Example 8

Problem Posing

It is a good idea to let students create their own problems from a given context once they have had some experience in problem solving. This gives students a great deal of insight into the problem-solving process. It is empowering for students to realize they can create problems. Theirs will be tougher than common textbook problems in many cases. When given the following problem situation, students often generate problems involving inequalities or questions about domain and range of functions.

Problem situation. Janet is making a rectangular end table for her living room. She has decided the tabletop should have a surface area of 625 sq. in.

Task. Write three different types of questions that could be asked about this problem situation. Solve two of them.

Some students responses:

Table 1 suggests an ongoing solution strategy for the last question that requires no algebra. Problem posing can be done early in an introductory college mathematics curriculum; it is not an activity appropriate for only the precalculus level. The method of successive approximations, or systematic guess-and-check, used in Table 1 is one that can be used by students at any level. Note the "Process" columns. They are valuable because, as is often the case, the arithmetic process can give insight into the algebraic structure. The "Process" columns can be used as an instructional bridge to algebra.

Table 1. Areas for tables of various dimensions, if the table is twice as long as it is wide

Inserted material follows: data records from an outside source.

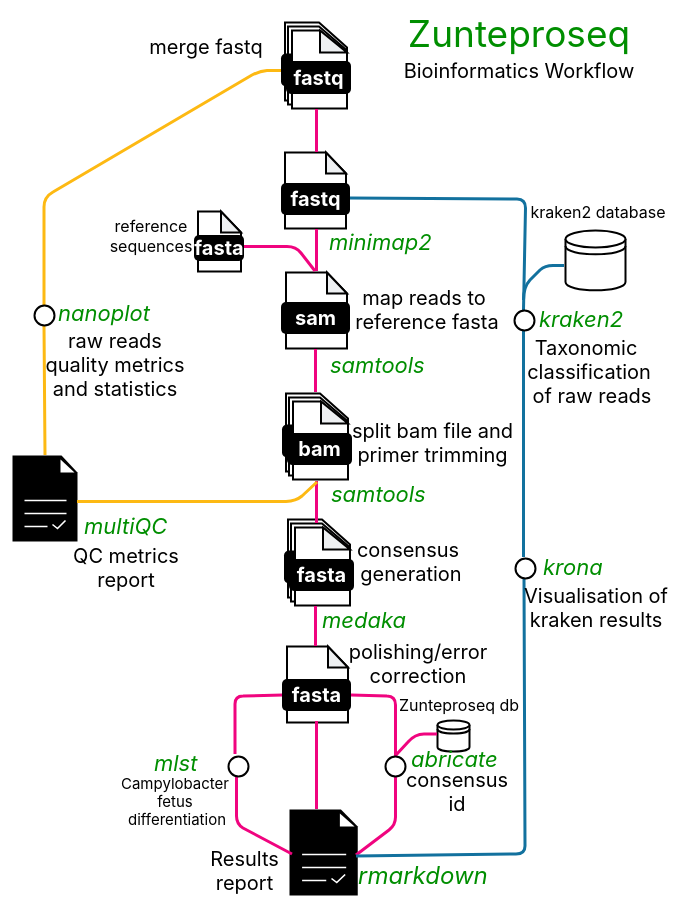
<!DOCTYPE html>
<html lang="en">
<head>
<meta charset="utf-8">
<title>Zunteproseq Bioinformatics Workflow</title>
<style>
:root {
  --ink: #000;
  --paper: #fff;
  --fold: #eef0f2;
  --tool: #008e00;
  --main-route: #f0047f;
  --quality-route: #fdb913;
  --kraken-route: #12719e;
}
* { box-sizing: border-box; margin: 0; padding: 0; }
html, body { width: 685px; height: 907px; overflow: hidden; background: var(--paper); }
.workflow {
  position: relative; width: 685px; height: 907px; overflow: hidden;
  color: var(--ink); font: 400 20px/24px Inter, Roboto, sans-serif;
}
.diagram { position: absolute; inset: 0; display: block; }
.heading { position: absolute; left: 519px; top: 11px; transform: translateX(-50%); text-align: center; white-space: nowrap; }
.heading h1 { font-size: 37px; line-height: 46px; font-weight: 400; color: var(--tool); }
.heading p { margin-top: 2px; }
.note, .tool, .badge { position: absolute; left: var(--x); top: var(--y); white-space: nowrap; }
.note { transform: translateX(-50%); text-align: center; }
.line { display: block; position: relative; left: var(--shift, 0); }
.small { font-size: 16px; line-height: 20px; }
.fine { font-size: 15px; line-height: 18px; }
.tool { font-size: 22px; font-style: italic; color: var(--tool); }
.tool.large { font-size: 24px; }
.badge {
  display: flex; align-items: center; justify-content: center;
  width: var(--w, 69px); height: var(--h, 32px); border-radius: 5px;
  background: var(--ink); color: var(--paper); font-weight: 700;
}
.sheet { fill: var(--paper); stroke: var(--ink); stroke-width: 2; }
.corner { fill: var(--fold); stroke: var(--ink); stroke-width: 2; }
.route { fill: none; stroke-width: 3; stroke-linejoin: round; }
.main { stroke: var(--main-route); }
.quality { stroke: var(--quality-route); }
.kraken { stroke: var(--kraken-route); }
.stop { fill: var(--paper); stroke: var(--ink); stroke-width: 2; }
.lines { fill: none; stroke: var(--paper); stroke-width: 1.6; }
.store { fill: var(--paper); stroke: var(--ink); stroke-width: 2; }
</style>
</head>
<body>
<main class="workflow">
  <svg class="diagram" width="685" height="907" viewBox="0 0 685 907" aria-hidden="true">
    <defs>
      <g id="file">
        <path class="sheet" d="M0 0H41L61 21V76H0Z"/>
        <path class="corner" d="M41 0V21H61Z"/>
      </g>
      <g id="file-stack">
        <path class="sheet" d="M0 0H34L62 25V78H0Z"/>
        <path class="sheet" d="M3 4H34L62 28V82H3Z"/>
        <rect x="-4" y="31" width="60" height="33" rx="5"/>
        <path class="sheet" d="M7 8H35L62 30V86H7Z"/>
        <path class="corner" d="M35 8V30H62Z"/>
      </g>
      <g id="report">
        <path d="M0 0H49L65 17V86H0Z"/>
        <path d="M48 4V17H62Z" fill="#fff"/>
        <path class="lines" d="M12 45H54M12 58H54M12 71H35M40 69L45 73L53 65"/>
      </g>
    </defs>

    <g transform="translate(0 0.500)">
      <use href="#file-stack" x="285" y="22"/>
      <use href="#file" x="285" y="152"/>
      <path class="sheet" d="M198 211H221L241 232V271H198Z"/>
      <path class="corner" d="M221 211V232H241Z"/>
      <use href="#file" x="286" y="272"/>
      <use href="#file-stack" x="286" y="393"/>
      <use href="#file-stack" x="288" y="519"/>
      <use href="#file" x="287" y="646"/>
    </g>
    <use href="#report" x="12.500" y="455.500"/>
    <use href="#report" transform="translate(289.500 809.500) scale(1.05 1)"/>

    <g class="store">
      <path d="M565.500 239V282C565.500 293 625.500 293 625.500 282V239"/>
      <path d="M565.500 246C565.500 257 625.500 257 625.500 246" fill="none"/>
      <ellipse cx="595.500" cy="239" rx="30" ry="8.500"/>
    </g>
    <g class="store">
      <path d="M437.500 725V747C437.500 753 469.500 753 469.500 747V725"/>
      <path d="M437.500 729C437.500 735 469.500 735 469.500 729" fill="none"/>
      <ellipse cx="453.500" cy="725" rx="16" ry="4.500"/>
    </g>

    <g class="route main">
      <path d="M316.500 109V152M316.500 229V271M315.500 349V392M316.500 481V523M315.500 606V646M316.500 721V809"/>
      <path d="M244 246.500H287Q296 246.500 301 253L315 271"/>
      <path d="M283 695L243 696Q235 696 235 704V754M236.500 776V816Q236.500 824 243 828L292 854"/>
      <path d="M351 695L387 696Q395.500 696 395.500 705V756M395.500 776V817Q395.500 825 389 830L356 855"/>
      <path d="M396 755L408 742Q415 734 424 734H437"/>
    </g>
    <g class="route quality">
      <path d="M281 70.500H267Q260 71 252 75L53 192Q44 197 44 207V306M44 325L45 455"/>
      <path d="M77 501.500H286Q296 501 302 496L317 482"/>
    </g>
    <g class="route kraken">
      <path d="M350 198L517 199Q525.500 199 525.500 208L523.500 310M523.500 330V557M524 578L525 846Q525 854 516 854L356 856"/>
      <path d="M564 265.500H553Q545 265.500 540 270L530 280Q523.500 287 523.500 300"/>
    </g>
    <g class="stop">
      <circle cx="44.500" cy="315.500" r="10"/>
      <circle cx="524.500" cy="320.500" r="10"/>
      <circle cx="525.500" cy="568.500" r="10"/>
      <circle cx="238.500" cy="766.500" r="10"/>
      <circle cx="395.500" cy="766.500" r="10"/>
    </g>
  </svg>

  <header class="heading">
    <h1>Zunteproseq</h1>
    <p>Bioinformatics Workflow</p>
  </header>

  <span class="badge" style="--x:286px;--y:61px;--w:65px;--h:33px">fastq</span>
  <span class="badge" style="--x:281px;--y:183px">fastq</span>
  <span class="badge" style="--x:194px;--y:235px;--w:50px;--h:26px">fasta</span>
  <span class="badge" style="--x:281px;--y:302px">sam</span>
  <span class="badge" style="--x:287px;--y:433px;--w:65px">bam</span>
  <span class="badge" style="--x:289px;--y:559px;--w:65px">fasta</span>
  <span class="badge" style="--x:282px;--y:679px">fasta</span>

  <p class="note" style="--x:206px;--y:35px">merge fastq</p>
  <p class="note small" style="--x:151px;--y:216px">reference<br>sequences</p>
  <p class="note" style="--x:427px;--y:286px"><span class="line" style="--shift:-3px">map reads to</span><span class="line">reference fasta</span></p>
  <p class="note" style="--x:432.5px;--y:419px">split bam file and<br>primer trimming</p>
  <p class="note" style="--x:411px;--y:538px"><span class="line" style="--shift:-3px">consensus</span><span class="line">generation</span></p>
  <p class="note" style="--x:418px;--y:640px">polishing/error<br>correction</p>
  <p class="note" style="--x:115px;--y:329px">raw reads<br>quality metrics<br>and statistics</p>
  <p class="note" style="--x:126px;--y:544px">QC metrics<br>report</p>
  <p class="note small" style="--x:598px;--y:202px">kraken2 database</p>
  <p class="note" style="--x:589px;--y:336px"><span class="line" style="--shift:-3px">Taxonomic</span><span class="line">classification</span><span class="line" style="--shift:3px">of raw reads</span></p>
  <p class="note" style="--x:596px;--y:584px">Visualisation of<br>kraken results</p>
  <p class="note small" style="--x:459px;--y:695px">Zunteproseq db</p>
  <p class="note" style="--x:457px;--y:768px">consensus<br>id</p>
  <p class="note fine" style="--x:175px;--y:775px"><span class="line">Campylobacter</span><span class="line">fetus</span><span class="line" style="--shift:2px">differentiation</span></p>
  <p class="note" style="--x:244.5px;--y:847px">Results<br>report</p>

  <em class="tool" style="--x:58px;--y:301px">nanoplot</em>
  <em class="tool" style="--x:329px;--y:230px">minimap2</em>
  <em class="tool" style="--x:330px;--y:353px">samtools</em>
  <em class="tool" style="--x:331px;--y:482px">samtools</em>
  <em class="tool" style="--x:84px;--y:514px">multiQC</em>
  <em class="tool" style="--x:322px;--y:608px">medaka</em>
  <em class="tool" style="--x:539px;--y:307px">kraken2</em>
  <em class="tool" style="--x:543px;--y:555px">krona</em>
  <em class="tool" style="--x:154px;--y:751px">mlst</em>
  <em class="tool" style="--x:411px;--y:747px">abricate</em>
  <em class="tool large" style="--x:358px;--y:864px">rmarkdown</em>
</main>
</body>
</html>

Length Width (in.) Area (in.2)
(in.) Process Result Process Result
40
30
34
36
35
35.4
35.3
40/2
30/2
34/2
36/2
35/2
35.4/2
35.3/2
20
15
17
18
17.5
17.7
----
40 x 20
30 x 15
34 x 20
36 x 20
35 x 17.5
35.4 x 17.7
----
800
450
578
648
612.5
626.58
----